** Material for this exercise follows **

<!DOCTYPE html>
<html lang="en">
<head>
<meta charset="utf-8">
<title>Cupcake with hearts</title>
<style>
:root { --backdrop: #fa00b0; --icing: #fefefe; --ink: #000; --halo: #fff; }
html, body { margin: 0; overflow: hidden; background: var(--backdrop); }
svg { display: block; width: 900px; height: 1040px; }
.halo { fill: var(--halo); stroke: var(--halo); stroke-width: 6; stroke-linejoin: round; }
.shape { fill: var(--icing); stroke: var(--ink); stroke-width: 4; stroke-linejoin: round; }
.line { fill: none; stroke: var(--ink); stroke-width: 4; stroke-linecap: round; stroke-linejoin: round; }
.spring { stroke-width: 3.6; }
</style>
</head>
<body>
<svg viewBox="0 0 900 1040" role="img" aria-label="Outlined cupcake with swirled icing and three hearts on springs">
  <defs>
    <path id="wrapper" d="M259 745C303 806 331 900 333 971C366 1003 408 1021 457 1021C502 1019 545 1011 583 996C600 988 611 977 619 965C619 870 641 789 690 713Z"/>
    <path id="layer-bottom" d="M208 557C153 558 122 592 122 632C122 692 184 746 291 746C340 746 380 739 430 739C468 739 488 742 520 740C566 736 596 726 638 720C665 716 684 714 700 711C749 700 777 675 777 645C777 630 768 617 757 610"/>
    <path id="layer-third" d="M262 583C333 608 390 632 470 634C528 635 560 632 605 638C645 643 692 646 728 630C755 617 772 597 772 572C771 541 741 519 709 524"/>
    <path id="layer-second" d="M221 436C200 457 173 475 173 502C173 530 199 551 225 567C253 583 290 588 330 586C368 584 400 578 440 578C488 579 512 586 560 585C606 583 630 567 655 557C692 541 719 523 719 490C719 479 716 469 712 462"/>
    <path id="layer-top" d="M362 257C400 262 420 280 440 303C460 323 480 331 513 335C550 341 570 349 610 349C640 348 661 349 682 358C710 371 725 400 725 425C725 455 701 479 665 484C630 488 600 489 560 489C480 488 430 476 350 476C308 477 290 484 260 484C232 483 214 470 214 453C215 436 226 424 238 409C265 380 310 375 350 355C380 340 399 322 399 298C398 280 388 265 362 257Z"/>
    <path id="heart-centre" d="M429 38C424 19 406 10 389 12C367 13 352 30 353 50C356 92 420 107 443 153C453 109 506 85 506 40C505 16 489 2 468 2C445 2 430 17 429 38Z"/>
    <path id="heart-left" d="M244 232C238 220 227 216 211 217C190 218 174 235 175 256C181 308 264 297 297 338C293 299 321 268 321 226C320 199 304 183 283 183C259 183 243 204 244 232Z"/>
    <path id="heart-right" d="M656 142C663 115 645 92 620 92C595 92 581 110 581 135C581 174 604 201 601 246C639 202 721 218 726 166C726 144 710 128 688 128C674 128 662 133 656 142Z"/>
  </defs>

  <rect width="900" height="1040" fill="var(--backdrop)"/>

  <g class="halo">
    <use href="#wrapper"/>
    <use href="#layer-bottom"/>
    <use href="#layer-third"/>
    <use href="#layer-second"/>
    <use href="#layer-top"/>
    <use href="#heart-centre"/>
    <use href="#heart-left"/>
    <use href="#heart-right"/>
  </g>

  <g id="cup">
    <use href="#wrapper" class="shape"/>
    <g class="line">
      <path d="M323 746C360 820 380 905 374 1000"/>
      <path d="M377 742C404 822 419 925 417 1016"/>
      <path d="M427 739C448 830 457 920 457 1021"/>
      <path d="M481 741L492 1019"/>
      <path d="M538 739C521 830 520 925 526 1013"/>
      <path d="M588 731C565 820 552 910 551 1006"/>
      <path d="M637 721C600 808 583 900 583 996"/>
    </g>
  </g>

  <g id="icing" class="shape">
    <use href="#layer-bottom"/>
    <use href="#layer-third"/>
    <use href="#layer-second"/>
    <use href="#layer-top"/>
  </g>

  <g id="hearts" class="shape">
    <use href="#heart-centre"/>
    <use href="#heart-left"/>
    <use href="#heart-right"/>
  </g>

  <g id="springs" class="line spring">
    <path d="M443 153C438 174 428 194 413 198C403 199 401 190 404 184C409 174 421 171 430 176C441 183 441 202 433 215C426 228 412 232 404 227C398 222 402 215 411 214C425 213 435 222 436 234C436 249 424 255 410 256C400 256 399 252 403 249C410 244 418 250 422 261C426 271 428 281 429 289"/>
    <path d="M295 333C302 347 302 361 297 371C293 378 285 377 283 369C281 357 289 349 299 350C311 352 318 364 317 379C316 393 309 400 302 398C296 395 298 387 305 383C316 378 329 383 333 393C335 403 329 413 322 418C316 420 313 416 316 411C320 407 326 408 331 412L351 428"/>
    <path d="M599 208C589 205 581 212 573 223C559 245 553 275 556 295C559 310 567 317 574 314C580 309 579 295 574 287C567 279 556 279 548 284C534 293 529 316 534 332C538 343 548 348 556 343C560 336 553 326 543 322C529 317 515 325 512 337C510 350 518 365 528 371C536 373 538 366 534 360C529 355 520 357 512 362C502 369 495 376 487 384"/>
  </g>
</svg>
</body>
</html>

** End of Material for this exercise **
** Material for this exercise follows **

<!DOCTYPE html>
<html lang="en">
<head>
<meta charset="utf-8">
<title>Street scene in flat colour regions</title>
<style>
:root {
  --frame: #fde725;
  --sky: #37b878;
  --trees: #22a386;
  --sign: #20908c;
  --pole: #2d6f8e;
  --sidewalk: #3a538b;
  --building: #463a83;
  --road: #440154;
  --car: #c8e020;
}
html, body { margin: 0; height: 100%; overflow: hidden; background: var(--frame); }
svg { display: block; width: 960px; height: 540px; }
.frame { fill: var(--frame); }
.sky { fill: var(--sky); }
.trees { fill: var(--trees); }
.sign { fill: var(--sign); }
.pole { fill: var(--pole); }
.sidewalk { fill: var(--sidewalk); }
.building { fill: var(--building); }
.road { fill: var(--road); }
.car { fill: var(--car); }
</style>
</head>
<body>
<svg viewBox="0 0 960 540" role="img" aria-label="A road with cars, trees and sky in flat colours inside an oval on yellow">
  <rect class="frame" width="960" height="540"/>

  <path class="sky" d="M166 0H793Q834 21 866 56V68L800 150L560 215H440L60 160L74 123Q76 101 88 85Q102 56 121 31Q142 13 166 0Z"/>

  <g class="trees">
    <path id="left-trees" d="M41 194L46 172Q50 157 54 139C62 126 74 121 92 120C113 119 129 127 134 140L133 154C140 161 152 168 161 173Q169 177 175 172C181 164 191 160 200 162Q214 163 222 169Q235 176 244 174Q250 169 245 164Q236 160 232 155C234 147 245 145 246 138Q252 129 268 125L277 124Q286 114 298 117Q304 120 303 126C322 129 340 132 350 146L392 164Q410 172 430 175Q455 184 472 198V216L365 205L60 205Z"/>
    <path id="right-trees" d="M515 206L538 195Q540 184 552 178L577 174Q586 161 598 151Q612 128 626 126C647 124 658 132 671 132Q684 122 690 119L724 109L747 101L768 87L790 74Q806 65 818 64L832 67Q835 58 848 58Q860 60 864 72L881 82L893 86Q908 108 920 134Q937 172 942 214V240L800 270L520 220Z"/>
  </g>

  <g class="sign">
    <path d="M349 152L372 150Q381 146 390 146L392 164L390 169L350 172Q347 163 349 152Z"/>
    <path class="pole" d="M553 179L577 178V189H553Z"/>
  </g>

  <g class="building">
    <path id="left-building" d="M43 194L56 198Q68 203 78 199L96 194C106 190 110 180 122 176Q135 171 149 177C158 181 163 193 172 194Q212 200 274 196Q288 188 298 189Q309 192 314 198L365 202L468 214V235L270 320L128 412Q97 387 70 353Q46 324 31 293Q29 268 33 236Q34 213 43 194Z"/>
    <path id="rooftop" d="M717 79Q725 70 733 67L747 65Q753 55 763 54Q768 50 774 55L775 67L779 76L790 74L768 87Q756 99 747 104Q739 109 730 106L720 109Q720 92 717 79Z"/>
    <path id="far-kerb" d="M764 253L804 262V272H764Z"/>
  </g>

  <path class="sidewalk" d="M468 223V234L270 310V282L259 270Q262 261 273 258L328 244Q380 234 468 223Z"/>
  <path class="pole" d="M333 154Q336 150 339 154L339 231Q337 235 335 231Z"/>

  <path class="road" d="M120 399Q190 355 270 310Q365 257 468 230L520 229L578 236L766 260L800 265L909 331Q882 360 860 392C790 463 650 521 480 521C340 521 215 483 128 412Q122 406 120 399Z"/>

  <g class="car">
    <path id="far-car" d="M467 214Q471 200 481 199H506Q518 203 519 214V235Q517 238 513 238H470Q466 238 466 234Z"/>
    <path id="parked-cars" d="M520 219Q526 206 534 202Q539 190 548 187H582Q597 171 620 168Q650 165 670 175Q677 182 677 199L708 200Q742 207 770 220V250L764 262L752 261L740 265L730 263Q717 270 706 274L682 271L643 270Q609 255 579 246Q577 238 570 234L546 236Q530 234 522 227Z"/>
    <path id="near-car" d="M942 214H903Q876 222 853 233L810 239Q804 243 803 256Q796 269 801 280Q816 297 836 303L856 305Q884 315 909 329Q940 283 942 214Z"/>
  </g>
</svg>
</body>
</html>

** End of Material for this exercise **
** Material for this exercise follows **

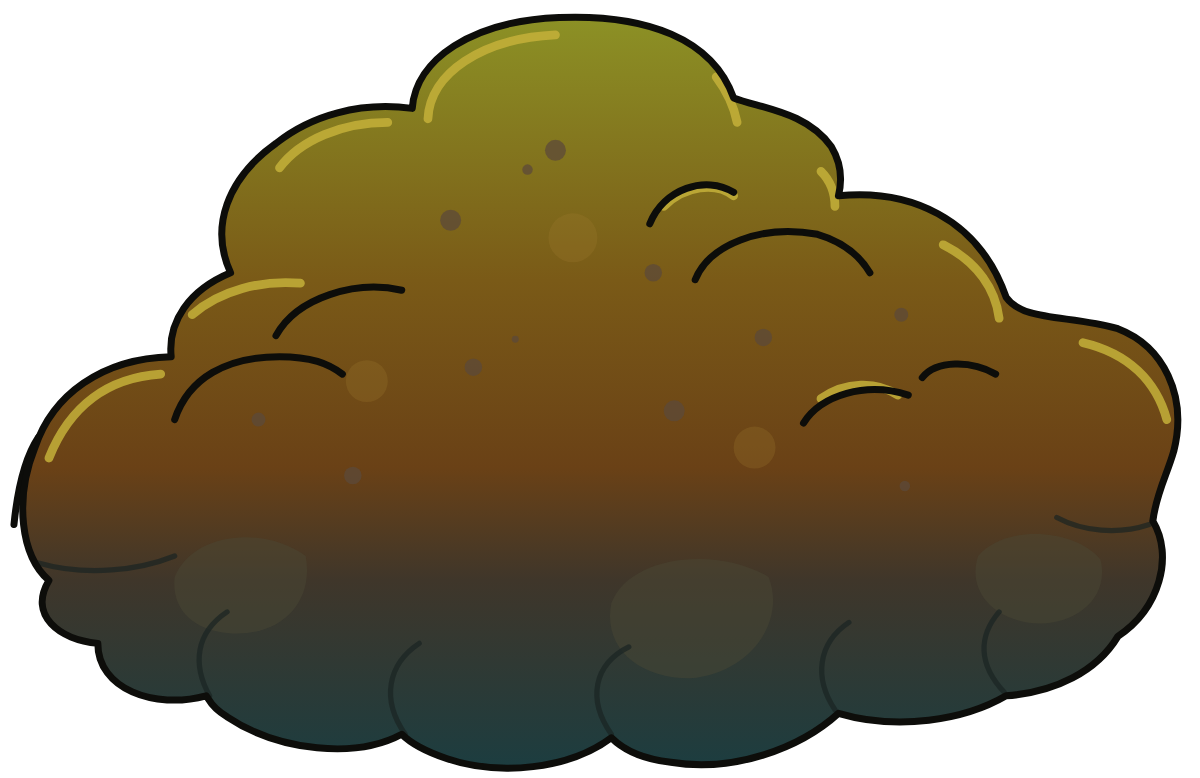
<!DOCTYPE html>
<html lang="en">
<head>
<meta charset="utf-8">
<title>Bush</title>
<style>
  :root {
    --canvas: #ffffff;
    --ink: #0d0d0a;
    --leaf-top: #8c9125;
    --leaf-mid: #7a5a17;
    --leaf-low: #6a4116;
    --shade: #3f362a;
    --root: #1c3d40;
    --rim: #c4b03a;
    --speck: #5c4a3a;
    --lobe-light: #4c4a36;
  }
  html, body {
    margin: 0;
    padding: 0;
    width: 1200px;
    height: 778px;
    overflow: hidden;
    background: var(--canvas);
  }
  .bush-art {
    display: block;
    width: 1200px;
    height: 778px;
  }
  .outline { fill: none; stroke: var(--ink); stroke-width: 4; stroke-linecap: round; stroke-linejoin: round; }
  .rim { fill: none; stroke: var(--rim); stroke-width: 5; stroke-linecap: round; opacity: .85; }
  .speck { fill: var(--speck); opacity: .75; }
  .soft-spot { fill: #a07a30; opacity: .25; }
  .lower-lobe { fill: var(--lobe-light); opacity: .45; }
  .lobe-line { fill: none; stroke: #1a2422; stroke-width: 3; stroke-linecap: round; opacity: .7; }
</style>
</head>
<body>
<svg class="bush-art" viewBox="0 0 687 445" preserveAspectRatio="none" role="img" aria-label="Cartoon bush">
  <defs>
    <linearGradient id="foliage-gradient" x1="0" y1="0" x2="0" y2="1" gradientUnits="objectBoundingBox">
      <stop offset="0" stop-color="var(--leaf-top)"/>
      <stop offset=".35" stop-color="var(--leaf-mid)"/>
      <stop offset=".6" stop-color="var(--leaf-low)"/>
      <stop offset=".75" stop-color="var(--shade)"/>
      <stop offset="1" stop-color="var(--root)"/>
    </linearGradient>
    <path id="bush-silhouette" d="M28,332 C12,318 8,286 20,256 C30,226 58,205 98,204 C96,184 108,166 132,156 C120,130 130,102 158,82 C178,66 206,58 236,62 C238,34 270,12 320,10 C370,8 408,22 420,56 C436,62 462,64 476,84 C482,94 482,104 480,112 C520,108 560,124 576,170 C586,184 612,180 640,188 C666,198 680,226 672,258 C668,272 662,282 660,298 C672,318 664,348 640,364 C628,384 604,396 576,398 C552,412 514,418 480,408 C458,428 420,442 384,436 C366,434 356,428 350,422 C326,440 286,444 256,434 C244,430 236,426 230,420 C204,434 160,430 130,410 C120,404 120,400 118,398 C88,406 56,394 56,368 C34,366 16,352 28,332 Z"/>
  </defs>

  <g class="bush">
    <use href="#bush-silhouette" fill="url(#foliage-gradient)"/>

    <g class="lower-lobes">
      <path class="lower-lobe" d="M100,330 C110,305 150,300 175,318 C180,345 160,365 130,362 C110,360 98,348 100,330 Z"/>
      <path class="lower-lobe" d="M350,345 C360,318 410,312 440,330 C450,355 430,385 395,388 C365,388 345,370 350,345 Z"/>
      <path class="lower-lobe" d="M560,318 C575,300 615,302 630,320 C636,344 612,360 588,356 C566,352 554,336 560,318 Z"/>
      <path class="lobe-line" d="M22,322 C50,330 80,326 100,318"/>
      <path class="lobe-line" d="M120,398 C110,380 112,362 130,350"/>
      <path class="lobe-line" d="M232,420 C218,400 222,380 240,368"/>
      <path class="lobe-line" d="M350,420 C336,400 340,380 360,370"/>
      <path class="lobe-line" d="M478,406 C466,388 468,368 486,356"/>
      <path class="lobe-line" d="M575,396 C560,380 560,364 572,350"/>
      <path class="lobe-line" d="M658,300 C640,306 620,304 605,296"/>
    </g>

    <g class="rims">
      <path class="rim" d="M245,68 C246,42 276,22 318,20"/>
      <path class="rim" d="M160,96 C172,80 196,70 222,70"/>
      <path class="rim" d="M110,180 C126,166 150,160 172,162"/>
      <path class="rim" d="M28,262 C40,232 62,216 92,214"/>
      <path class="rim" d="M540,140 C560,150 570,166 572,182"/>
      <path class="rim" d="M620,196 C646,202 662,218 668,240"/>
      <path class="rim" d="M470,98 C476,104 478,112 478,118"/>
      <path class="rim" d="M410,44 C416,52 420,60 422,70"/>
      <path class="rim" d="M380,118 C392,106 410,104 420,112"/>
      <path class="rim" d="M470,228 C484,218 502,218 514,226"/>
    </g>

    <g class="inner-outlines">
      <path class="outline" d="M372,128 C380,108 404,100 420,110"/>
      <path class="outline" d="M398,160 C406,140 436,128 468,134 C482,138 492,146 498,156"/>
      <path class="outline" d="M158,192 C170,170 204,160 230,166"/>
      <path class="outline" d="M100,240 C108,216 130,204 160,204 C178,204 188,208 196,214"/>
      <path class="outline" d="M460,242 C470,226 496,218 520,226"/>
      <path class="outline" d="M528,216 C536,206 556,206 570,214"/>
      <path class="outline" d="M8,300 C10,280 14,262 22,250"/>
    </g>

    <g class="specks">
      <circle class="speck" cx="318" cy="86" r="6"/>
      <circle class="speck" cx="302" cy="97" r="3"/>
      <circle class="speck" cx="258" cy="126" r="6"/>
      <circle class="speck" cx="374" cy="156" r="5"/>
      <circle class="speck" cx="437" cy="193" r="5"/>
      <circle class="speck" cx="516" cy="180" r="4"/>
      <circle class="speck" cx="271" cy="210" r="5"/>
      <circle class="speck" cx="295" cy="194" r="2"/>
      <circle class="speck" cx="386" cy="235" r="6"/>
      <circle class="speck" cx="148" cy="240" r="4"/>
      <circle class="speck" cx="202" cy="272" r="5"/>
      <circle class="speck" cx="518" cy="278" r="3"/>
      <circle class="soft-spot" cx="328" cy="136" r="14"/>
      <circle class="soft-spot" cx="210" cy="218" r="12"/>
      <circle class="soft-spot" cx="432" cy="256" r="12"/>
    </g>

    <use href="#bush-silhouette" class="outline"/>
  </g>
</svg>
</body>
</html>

** End of Material for this exercise **

Task details
Display every line of the listing that contains the string "leaf".

Answer box
    --leaf-top: #8c9125;
    --leaf-mid: #7a5a17;
    --leaf-low: #6a4116;
      <stop offset="0" stop-color="var(--leaf-top)"/>
      <stop offset=".35" stop-color="var(--leaf-mid)"/>
      <stop offset=".6" stop-color="var(--leaf-low)"/>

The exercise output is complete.